2) It shall be unlawful for any person to destroy, deface, injure, remove or disturb any native or domesticated plant, tree, shrub or flower within the Preserve.
3) No vehicles shall be parked in any areas except those areas designated for parking and only during hours that the Preserve is open.
4) No bicycles; skateboards; or motorized vehicles shall be allowed on walking trails or in any area of the Preserve, except on roadways and parking areas. All public safety and emergency vehicles are exempt from this section.
5) No person shall possess or consume alcoholic beverages within the limits of the Preserve.
6) No person shall be on the Preserve premises except during posted times of sunrise to sunset.
7) No person shall possess or carry any weapons, fireworks, firearms or explosive devices within the Preserve.
8) No person shall camp upon any of the Preserve facilities.
9) It shall be unlawful of any person to gather firewood, build a campfire or burn any material within the Preserve.
10) Any pets brought within the Preserve shall be caged or on a leash not longer than 6 feet and under personal control at all times.
11) It shall be unlawful of any person to write, paint or print any letters, figures, signs, devices, pictures or any type of graffiti on any natural or man made matter within the Preserve.
12) No person shall act in a loud or unruly manner or exhibit behavior deemed unfit for public areas.
13) It shall be unlawful of any person to possess or use any containers which are subject to break, shatter, fracture or become fragmented, including but not limited to glass."
I think you'll find that rules 1 and 9 through 13 are especially disregarded (sadly). This is leading to more access battles, as the neighboring development takes more and more interest in the upkeep of city property.
Other than some scattered boulders with still unknown routes, the entirety of climbing is to be done in a very close proximity to the main trail head.
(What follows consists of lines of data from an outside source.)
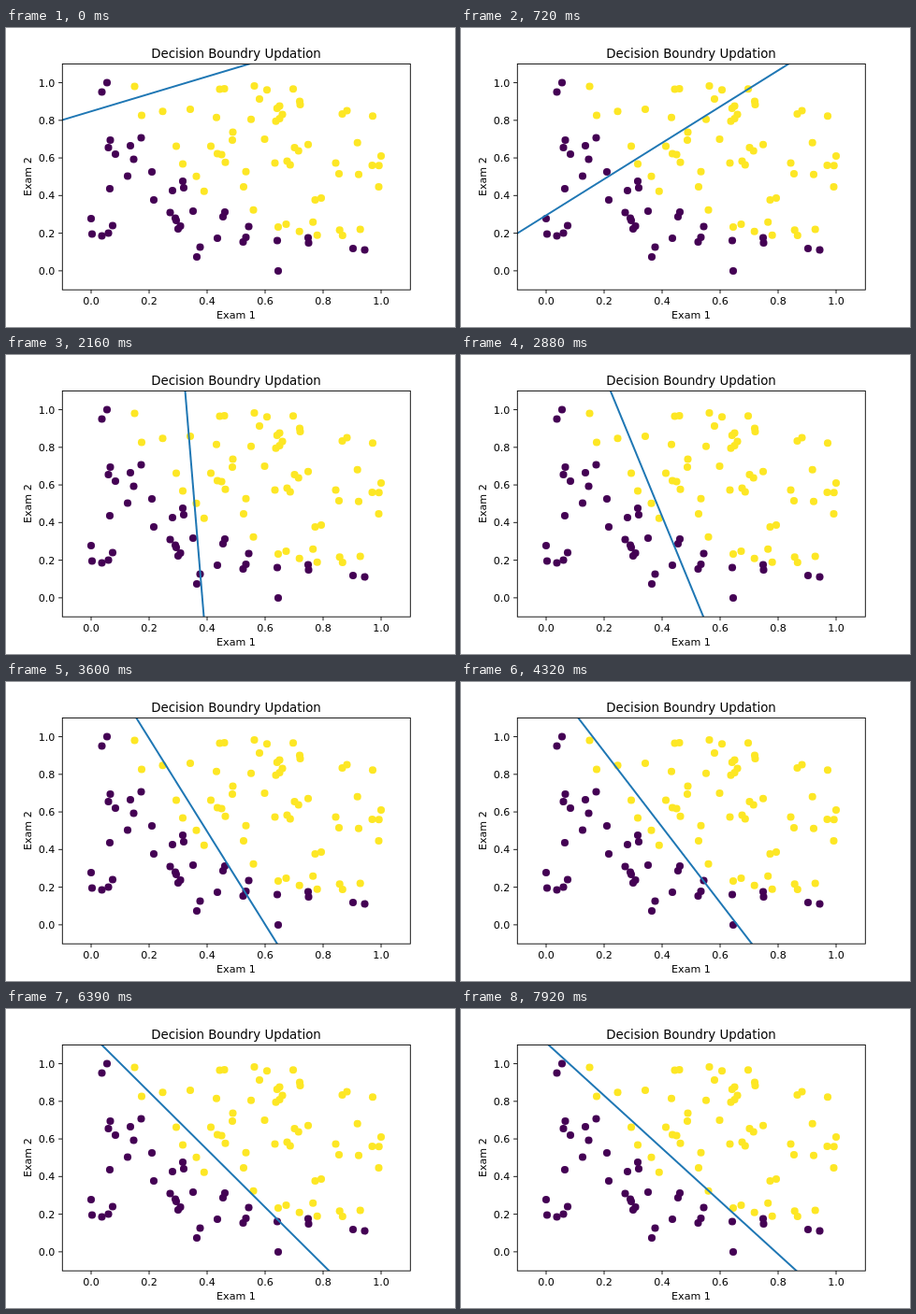
Recreate the animation shown at these times as an HTML page. Size 480 px wide and 320 px high, loop 8000 ms.

```html
<!DOCTYPE html>
<html lang="en">
<head>
<meta charset="utf-8">
<title>Decision Boundry Updation</title>
<style>
html, body { margin: 0; width: 100%; height: 100%; overflow: hidden; background: #fff; }
svg { display: block; width: 480px; height: 320px; }
text { font: 11.11px "DejaVu Sans", sans-serif; fill: #000; text-anchor: middle; }
.title { font-size: 13.33px; }
.end { text-anchor: end; }
.axis { fill: none; stroke: #000; stroke-width: .89; }
</style>
</head>
<body>
<svg id="plot" viewBox="0 0 480 320">
  <defs><clipPath id="area"><rect x="60" y="38.4" width="372" height="241.6"/></clipPath></defs>
  <rect width="480" height="320" fill="#fff"/>
  <g id="dots"></g>
  <line id="boundary" clip-path="url(#area)" stroke="#1f77b4" stroke-width="2"/>
  <rect class="axis" x="60.3" y="38.5" width="372" height="241.7"/>
  <g id="ticks"></g>
  <text class="title" x="246" y="31.8">Decision Boundry Updation</text>
  <text x="246" y="310.5">Exam 1</text>
  <text transform="translate(27.3 159.2) rotate(-90)">Exam 2</text>
</svg>
<script>
const STEP = 90, LOOP = 8000, LAST = 88;
const $ = id => document.getElementById(id);
const px = x => 91 + 310 * x;
const py = y => 259.87 - 201.33 * y;

function add(parent, tag, attrs, text) {
  const el = document.createElementNS("http://www.w3.org/2000/svg", tag);
  for (const name in attrs) el.setAttribute(name, attrs[name]);
  if (text) el.textContent = text;
  parent.appendChild(el);
}

const failed = [
  [108,58.5],[102.5,68.5],[111.5,120],[109.5,128],[117,135],[133,126],[136.5,140.5],[144.5,117.5],
  [130,158.5],[111,172],[156,154],[158,184],[178,174],[189,164],[190,171],[91,204],
  [92,220.5],[102.5,222.5],[109.5,219.5],[114,211.5],[175.5,197.5],[181,203.5],[182,206],[186.5,212],
  [184,215],[200,196],[232,202],[234,197],[207.5,234.5],[204,245],[226,225],[253.5,229],
  [256.5,224],[259.5,212.5],[290,227.5],[291,260],[323,224.5],[323.5,230],[371,236],[383.5,237.5]
];
const passed = [
  [137.5,62.5],[145,93.5],[167.5,89.3],[197,87],[228.5,65.5],[233.5,65],[265.5,62],[279,66.3],
  [271,76],[307,65.2],[314,78.5],[314.5,82],[292.5,83.5],[289.8,86],[295.5,92.5],[292.5,97],
  [288.5,99.8],[262,97.8],[225,95.7],[359.5,92],[364.5,88.5],[392,94.3],[242.5,111.5],[242,120],
  [276.5,119],[219,126.5],[182,126.5],[226,134.5],[230.5,135.5],[234.5,143.7],[189,145.5],[203.5,158.7],
  [211.8,174.7],[308.5,128],[312.7,131.5],[323,124.7],[375.7,122.7],[401,137],[287.5,144.5],[300.5,142.5],
  [303.8,146.5],[352.5,144.5],[391.5,147],[398.7,147.3],[356,156],[377,156.7],[398.5,170],[256.5,153.7],
  [254,170],[264.5,194.7],[330.5,184],[337,182],[291,213],[299.5,210],[313.7,217.8],[328.2,207.7],
  [332.7,221.8],[356.7,216.3],[359.8,222],[378.7,215.5]
];

function drawDots(points, fill) {
  for (const [cx, cy] of points) add($("dots"), "circle", { cx, cy, r: 4.05, fill });
}
drawDots(failed, "#440154");
drawDots(passed, "#fde725");

for (let i = 0; i <= 5; i++) {
  const v = i / 5, x = px(v), y = py(v), label = v.toFixed(1), g = $("ticks");
  add(g, "path", { class: "axis", d: `M${x} 280v4.2M60 ${y}h-3.9` });
  add(g, "text", { x, y: 296.3 }, label);
  add(g, "text", { x: 52.3, y: y + 4.1, class: "end" }, label);
}

// Growth of the first weight over the training epochs
const growth = [[0, .225], [16, .7077], [24, .9558], [40, 1.438], [56, 1.876], [71, 2.237], [88, 2.577]];

function slope(i) {
  const a = growth[Math.max(i - 1, 0)], b = growth[Math.min(i + 1, growth.length - 1)];
  return (b[1] - a[1]) / (b[0] - a[0]);
}

function weightAt(k) {
  let i = 0;
  while (i < growth.length - 2 && k > growth[i + 1][0]) i++;
  const [k0, g0] = growth[i], [k1, g1] = growth[i + 1];
  const h = k1 - k0, s = (k - k0) / h, r = 1 - s;
  return r * r * (1 + 2 * s) * g0 + s * s * (3 - 2 * s) * g1
    + h * s * r * (r * slope(i) - s * slope(i + 1));
}

// Slow rotation about a pivot plus a quickly fading shift
function weights(k) {
  const g = weightAt(k), e = .1745 * Math.pow(.622, k);
  return [.62 - 1.032 * g + e, g + .47 * e, 1.1 * g - 1 + .51 * e];
}

function render(t) {
  const k = Math.min(Math.floor(t / STEP), LAST);
  const [w0, w1, w2] = weights(k);
  const xAt = y => px(-(w0 + w2 * y) / w1);
  const line = $("boundary");
  line.setAttribute("x1", xAt(-.2));
  line.setAttribute("y1", py(-.2));
  line.setAttribute("x2", xAt(1.2));
  line.setAttribute("y2", py(1.2));
}

const start = performance.now();
function tick() {
  render((performance.now() - start) % LOOP);
  requestAnimationFrame(tick);
}
tick();
</script>
</body>
</html>
```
Named boulders/areas (relatively in the order that you come across them): The Heart Wall, Shape Shifter, The Fallen Boulder, The 45 Degree Wall, Jake Face, The Ledge Cave, Grass Man, Split Boulders, Bolt Boulder, Gill, Ozzy, The Hollywood Bowl, Detroit, Clark, and The Lost Roof.
The only easily accessable top-roping is to be done on the aptly-named "Bolt Boulder" which, coincidentally, has a couple of (three, actually) hangers placed a few feet back from the edge.
[[ note: I hope to add individual sections for each of the boulders/areas under the "Climbing Routes" section, but I think this is enough work for one day! -TacoTurner ]]
Camping is not allowed, and the park officially closes at dusk.
Nearest camping is about 15 minutes away in Oak Mountain State Park
Awesome free beta/maps/route descriptions from DrTopo.com
Dixie Cragger's Atlas
: the essential resource for Southeastern climbing
Videos of climbing at Moss Rock from Craghead
The Official City of Hoover Moss Rock webpage
The sprawling development
that surrounds Moss Rock
Southeastern Climbers Coalition